- [Records to process]
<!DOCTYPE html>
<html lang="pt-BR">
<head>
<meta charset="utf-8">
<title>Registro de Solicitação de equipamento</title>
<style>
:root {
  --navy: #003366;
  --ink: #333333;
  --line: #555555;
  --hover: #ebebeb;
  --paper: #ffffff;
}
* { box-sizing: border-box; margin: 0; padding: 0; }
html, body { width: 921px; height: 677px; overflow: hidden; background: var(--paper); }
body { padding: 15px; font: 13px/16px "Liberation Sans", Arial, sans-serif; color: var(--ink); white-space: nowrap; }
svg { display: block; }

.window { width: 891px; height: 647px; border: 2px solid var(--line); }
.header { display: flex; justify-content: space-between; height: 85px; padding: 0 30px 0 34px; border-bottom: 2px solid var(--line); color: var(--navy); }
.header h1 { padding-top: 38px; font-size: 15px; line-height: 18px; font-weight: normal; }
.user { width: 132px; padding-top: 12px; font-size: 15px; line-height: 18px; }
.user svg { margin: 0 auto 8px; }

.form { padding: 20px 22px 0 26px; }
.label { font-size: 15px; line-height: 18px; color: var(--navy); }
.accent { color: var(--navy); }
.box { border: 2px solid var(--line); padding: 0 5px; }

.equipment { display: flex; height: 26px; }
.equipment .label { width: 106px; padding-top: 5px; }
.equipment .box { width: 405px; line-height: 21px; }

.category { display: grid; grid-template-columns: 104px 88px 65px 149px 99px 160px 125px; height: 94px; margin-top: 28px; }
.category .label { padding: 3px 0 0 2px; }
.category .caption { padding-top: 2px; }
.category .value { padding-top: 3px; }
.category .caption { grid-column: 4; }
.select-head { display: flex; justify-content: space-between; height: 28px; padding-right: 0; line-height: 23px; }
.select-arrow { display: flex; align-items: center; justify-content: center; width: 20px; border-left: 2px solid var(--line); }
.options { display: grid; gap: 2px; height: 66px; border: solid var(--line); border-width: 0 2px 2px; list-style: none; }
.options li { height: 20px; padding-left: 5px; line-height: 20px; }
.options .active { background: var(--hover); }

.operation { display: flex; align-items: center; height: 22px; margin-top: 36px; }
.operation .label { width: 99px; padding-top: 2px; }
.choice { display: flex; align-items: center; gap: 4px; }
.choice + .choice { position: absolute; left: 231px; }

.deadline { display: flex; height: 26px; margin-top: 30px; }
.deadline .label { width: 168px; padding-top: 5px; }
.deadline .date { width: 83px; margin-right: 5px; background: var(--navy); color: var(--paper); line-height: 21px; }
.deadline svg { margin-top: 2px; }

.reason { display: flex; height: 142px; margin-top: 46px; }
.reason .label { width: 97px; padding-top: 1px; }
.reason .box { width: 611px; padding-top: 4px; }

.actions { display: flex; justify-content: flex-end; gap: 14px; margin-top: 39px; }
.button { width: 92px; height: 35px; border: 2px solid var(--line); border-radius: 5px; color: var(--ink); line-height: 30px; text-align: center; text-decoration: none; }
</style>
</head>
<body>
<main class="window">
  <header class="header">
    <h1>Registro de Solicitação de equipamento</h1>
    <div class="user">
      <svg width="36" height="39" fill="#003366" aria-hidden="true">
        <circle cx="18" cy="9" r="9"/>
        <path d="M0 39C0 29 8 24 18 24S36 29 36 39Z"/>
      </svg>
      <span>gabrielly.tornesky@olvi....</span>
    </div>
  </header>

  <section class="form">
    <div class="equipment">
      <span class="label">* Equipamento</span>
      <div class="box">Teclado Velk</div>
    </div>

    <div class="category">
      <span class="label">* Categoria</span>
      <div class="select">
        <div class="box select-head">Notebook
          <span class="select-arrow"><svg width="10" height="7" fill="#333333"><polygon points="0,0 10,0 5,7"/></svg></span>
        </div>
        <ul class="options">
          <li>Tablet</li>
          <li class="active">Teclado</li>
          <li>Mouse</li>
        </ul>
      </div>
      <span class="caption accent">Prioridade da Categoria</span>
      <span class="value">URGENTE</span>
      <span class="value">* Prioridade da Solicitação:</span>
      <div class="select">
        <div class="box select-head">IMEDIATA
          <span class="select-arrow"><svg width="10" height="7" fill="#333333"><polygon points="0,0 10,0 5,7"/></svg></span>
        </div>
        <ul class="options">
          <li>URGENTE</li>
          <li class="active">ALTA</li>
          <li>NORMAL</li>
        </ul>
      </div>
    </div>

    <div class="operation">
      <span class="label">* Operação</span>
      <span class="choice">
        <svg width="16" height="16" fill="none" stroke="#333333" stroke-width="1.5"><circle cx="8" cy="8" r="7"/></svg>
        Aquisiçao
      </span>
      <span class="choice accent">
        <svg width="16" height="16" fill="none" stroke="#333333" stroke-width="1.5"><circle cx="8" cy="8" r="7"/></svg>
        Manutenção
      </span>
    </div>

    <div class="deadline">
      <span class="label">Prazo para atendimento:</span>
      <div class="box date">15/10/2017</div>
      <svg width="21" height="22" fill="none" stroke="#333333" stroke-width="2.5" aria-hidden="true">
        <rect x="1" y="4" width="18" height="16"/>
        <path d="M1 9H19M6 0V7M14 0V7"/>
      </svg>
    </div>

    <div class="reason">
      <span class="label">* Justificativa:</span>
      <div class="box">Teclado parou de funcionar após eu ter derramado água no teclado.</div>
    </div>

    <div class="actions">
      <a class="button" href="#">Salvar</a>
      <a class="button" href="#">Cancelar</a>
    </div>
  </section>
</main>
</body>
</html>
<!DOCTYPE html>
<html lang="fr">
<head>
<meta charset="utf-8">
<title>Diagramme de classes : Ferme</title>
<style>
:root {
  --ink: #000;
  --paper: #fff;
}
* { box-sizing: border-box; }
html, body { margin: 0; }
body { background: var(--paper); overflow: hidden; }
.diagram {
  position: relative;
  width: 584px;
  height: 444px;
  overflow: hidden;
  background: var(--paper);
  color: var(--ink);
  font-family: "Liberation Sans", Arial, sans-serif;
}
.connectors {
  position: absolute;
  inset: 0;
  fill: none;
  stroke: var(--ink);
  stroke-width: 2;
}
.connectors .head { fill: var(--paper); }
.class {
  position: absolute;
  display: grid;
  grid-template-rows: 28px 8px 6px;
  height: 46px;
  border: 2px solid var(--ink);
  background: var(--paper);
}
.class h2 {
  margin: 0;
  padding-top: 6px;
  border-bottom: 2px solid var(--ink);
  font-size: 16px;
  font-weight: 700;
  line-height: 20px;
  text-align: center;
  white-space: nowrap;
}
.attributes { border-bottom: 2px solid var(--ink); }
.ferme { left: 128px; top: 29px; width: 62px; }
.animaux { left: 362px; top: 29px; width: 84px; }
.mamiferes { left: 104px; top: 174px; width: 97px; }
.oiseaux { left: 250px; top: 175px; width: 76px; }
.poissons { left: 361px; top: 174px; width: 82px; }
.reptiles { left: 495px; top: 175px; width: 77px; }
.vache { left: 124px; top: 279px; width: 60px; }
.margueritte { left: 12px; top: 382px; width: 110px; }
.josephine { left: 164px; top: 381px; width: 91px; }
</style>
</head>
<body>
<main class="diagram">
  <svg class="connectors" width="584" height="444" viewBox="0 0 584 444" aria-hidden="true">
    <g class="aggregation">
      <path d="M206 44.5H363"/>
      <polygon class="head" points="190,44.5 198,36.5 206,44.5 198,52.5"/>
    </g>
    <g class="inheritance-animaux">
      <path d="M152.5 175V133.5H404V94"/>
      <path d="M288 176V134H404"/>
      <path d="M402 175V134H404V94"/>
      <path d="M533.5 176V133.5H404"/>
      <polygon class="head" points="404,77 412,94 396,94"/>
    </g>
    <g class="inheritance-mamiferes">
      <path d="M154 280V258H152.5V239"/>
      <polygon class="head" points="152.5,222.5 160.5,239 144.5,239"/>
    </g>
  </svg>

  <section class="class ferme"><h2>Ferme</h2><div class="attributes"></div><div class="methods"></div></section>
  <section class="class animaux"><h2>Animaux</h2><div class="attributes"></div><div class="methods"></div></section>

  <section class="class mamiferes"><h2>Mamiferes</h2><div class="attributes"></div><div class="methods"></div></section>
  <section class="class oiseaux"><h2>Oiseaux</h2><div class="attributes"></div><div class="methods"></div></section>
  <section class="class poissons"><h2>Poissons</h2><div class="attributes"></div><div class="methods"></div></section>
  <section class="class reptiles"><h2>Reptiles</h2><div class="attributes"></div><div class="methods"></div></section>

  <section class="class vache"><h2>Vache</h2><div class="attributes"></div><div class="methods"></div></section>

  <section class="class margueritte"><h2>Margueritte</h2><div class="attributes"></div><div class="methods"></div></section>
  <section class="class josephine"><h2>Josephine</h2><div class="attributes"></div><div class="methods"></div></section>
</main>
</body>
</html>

- [Exercise instructions] Each line above where the word "html" occurs should be copied out.

- [Solution for this exercise]
<!DOCTYPE html>
<html lang="pt-BR">
html, body { width: 921px; height: 677px; overflow: hidden; background: var(--paper); }
</html>
<!DOCTYPE html>
<html lang="fr">
html, body { margin: 0; }
</html>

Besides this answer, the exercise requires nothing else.